▶ What to produce
This exercise calls for a copy of every line in the listing below that carries the word "front".
=-=-=-=-=
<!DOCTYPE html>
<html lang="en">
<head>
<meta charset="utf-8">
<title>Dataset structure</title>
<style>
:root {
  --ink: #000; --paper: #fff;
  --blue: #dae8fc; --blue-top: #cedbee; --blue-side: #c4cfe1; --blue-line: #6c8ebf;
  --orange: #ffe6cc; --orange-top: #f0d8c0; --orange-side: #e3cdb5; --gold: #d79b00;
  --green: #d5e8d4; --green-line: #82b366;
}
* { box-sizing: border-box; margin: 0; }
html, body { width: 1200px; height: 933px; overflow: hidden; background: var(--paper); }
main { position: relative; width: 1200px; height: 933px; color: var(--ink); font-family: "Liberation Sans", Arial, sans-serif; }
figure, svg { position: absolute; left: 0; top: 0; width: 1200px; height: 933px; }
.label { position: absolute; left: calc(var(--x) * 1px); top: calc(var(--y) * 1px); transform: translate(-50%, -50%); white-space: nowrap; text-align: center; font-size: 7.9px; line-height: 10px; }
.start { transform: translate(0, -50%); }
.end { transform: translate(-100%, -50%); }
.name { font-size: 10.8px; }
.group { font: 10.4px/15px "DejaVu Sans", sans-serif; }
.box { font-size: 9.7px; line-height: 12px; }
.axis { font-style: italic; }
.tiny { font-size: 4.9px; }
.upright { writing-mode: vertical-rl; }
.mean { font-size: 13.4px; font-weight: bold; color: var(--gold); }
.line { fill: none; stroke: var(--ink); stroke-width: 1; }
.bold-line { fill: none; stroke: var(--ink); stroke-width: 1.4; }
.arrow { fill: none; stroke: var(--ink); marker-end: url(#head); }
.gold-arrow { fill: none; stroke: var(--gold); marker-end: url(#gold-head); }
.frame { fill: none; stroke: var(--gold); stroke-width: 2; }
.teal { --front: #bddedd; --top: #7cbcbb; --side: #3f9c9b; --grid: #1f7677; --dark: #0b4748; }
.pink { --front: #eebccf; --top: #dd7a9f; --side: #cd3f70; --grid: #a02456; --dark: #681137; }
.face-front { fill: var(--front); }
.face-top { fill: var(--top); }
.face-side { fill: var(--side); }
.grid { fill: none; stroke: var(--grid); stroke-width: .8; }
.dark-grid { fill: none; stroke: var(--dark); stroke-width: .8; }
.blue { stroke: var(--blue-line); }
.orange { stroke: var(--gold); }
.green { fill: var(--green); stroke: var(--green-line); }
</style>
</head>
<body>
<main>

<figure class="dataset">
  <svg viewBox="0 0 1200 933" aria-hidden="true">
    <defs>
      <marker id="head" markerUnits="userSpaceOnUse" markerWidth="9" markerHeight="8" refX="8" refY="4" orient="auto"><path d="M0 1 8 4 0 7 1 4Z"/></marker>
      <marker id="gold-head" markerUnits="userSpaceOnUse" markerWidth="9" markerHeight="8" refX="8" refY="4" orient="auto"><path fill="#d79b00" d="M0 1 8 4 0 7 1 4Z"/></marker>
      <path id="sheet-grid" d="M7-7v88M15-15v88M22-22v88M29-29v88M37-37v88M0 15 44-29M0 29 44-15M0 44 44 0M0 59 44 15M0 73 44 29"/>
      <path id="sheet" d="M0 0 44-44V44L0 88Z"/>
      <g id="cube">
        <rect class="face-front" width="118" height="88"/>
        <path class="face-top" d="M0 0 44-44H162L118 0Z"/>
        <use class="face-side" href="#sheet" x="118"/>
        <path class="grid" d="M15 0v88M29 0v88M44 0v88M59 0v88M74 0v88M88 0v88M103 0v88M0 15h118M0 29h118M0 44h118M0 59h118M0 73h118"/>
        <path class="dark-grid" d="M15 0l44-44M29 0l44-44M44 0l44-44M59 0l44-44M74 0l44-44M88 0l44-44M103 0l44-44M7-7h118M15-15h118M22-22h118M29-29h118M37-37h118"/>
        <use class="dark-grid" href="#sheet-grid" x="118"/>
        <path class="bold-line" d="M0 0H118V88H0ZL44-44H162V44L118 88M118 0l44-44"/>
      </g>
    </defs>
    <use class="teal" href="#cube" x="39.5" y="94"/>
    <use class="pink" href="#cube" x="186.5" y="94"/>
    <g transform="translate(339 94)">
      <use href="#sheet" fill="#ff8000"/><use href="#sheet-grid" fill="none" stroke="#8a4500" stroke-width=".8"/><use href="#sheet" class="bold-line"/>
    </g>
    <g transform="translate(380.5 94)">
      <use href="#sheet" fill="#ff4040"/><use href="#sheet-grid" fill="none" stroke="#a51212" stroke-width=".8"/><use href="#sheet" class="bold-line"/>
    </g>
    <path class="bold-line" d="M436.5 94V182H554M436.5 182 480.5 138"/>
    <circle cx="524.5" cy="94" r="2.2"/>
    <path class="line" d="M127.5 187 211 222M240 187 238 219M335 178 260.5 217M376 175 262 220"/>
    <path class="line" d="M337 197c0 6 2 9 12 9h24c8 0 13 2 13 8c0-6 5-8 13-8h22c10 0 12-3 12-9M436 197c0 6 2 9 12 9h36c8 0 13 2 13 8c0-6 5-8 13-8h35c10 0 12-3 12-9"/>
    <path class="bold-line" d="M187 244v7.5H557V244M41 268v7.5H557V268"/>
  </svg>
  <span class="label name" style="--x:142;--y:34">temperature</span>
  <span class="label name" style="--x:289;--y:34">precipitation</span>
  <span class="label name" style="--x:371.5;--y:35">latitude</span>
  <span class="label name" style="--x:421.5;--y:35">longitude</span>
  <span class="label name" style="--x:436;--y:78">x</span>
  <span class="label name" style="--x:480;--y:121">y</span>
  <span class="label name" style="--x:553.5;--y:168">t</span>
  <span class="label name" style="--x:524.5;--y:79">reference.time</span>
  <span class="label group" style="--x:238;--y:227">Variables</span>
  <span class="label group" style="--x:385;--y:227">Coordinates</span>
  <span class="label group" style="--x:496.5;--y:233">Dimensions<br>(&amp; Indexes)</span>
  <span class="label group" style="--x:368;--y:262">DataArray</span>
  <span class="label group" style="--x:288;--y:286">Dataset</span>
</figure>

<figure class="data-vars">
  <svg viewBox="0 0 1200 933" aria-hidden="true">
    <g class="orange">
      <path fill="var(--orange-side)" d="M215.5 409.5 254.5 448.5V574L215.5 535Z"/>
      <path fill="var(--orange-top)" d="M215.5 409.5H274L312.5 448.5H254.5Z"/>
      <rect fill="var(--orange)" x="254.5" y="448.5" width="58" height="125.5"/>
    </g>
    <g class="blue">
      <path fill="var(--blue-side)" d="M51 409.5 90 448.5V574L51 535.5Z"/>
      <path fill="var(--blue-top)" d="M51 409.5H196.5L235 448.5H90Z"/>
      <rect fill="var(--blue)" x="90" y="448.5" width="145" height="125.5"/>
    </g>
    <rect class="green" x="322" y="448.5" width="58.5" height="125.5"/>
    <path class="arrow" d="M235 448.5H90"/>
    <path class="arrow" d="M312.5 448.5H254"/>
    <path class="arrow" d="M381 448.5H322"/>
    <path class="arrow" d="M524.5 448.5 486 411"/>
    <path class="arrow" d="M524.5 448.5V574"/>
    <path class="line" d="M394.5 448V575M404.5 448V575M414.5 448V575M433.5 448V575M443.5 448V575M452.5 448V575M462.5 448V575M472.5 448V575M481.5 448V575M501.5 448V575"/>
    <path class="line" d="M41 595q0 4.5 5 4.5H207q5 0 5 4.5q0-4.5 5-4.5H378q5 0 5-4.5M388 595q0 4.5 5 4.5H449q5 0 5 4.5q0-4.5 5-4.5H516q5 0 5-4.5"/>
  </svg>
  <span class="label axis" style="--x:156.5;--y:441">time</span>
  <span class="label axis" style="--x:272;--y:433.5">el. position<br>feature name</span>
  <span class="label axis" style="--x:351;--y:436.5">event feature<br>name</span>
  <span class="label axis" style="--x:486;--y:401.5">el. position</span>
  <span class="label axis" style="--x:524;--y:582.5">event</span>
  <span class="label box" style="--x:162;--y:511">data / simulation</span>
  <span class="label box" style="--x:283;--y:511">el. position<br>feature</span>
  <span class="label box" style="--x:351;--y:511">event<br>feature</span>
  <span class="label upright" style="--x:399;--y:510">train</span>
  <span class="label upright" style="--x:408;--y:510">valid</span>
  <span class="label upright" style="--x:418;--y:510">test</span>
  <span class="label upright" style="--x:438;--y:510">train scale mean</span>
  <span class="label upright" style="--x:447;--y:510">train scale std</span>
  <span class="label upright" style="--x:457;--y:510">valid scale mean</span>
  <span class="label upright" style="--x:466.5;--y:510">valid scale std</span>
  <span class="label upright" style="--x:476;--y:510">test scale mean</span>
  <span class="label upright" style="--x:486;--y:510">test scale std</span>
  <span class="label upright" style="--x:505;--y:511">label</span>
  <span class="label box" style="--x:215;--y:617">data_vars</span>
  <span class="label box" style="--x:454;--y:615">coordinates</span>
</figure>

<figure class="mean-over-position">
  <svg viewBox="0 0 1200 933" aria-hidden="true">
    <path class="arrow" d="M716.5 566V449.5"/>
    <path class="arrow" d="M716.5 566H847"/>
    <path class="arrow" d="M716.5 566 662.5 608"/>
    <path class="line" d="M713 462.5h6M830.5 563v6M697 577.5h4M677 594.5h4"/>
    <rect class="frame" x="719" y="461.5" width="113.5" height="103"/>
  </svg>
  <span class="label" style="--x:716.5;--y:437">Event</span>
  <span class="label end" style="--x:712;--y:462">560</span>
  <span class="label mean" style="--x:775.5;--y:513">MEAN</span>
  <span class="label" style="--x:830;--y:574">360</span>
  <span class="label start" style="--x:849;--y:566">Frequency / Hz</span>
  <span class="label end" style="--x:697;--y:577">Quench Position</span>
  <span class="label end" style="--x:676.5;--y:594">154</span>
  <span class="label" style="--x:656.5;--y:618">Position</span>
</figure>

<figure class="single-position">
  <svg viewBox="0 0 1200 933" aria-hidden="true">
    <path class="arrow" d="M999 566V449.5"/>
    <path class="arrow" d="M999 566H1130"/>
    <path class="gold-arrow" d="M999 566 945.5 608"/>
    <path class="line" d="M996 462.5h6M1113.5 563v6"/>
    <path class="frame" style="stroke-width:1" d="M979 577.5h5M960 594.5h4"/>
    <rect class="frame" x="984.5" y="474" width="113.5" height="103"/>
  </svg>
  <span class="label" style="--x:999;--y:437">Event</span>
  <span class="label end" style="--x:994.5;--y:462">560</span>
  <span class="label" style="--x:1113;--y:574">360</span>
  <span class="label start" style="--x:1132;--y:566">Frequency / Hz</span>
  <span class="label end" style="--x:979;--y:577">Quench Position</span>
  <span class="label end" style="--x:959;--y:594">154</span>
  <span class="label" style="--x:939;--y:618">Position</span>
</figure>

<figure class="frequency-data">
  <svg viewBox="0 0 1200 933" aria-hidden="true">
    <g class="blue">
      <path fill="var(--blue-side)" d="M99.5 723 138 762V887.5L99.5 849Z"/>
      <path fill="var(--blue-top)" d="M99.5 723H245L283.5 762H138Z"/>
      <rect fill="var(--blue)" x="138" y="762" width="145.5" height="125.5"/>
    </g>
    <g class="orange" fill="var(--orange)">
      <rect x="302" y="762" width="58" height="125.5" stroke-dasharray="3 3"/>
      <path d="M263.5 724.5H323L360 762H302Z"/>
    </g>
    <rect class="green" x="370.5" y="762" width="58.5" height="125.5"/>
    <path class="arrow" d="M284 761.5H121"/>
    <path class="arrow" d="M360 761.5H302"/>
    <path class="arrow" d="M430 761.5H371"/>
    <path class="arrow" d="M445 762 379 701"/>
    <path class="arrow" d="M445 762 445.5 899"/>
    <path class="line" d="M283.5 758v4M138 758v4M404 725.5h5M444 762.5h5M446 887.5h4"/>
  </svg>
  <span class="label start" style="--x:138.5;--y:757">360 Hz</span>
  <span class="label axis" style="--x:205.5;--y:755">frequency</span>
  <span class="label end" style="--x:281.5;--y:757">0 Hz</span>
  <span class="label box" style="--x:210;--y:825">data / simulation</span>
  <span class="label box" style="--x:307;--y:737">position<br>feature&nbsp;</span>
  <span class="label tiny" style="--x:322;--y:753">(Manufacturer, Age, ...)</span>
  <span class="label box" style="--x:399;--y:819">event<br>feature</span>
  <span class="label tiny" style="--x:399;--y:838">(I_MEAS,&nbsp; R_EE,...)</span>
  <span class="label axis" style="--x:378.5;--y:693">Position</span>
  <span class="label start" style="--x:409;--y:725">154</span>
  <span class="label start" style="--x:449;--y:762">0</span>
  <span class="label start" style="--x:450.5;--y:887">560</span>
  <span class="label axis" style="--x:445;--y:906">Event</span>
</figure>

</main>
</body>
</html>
=-=-=-=-=
▶ Final answer
.teal { --front: #bddedd; --top: #7cbcbb; --side: #3f9c9b; --grid: #1f7677; --dark: #0b4748; }
.pink { --front: #eebccf; --top: #dd7a9f; --side: #cd3f70; --grid: #a02456; --dark: #681137; }
.face-front { fill: var(--front); }
        <rect class="face-front" width="118" height="88"/>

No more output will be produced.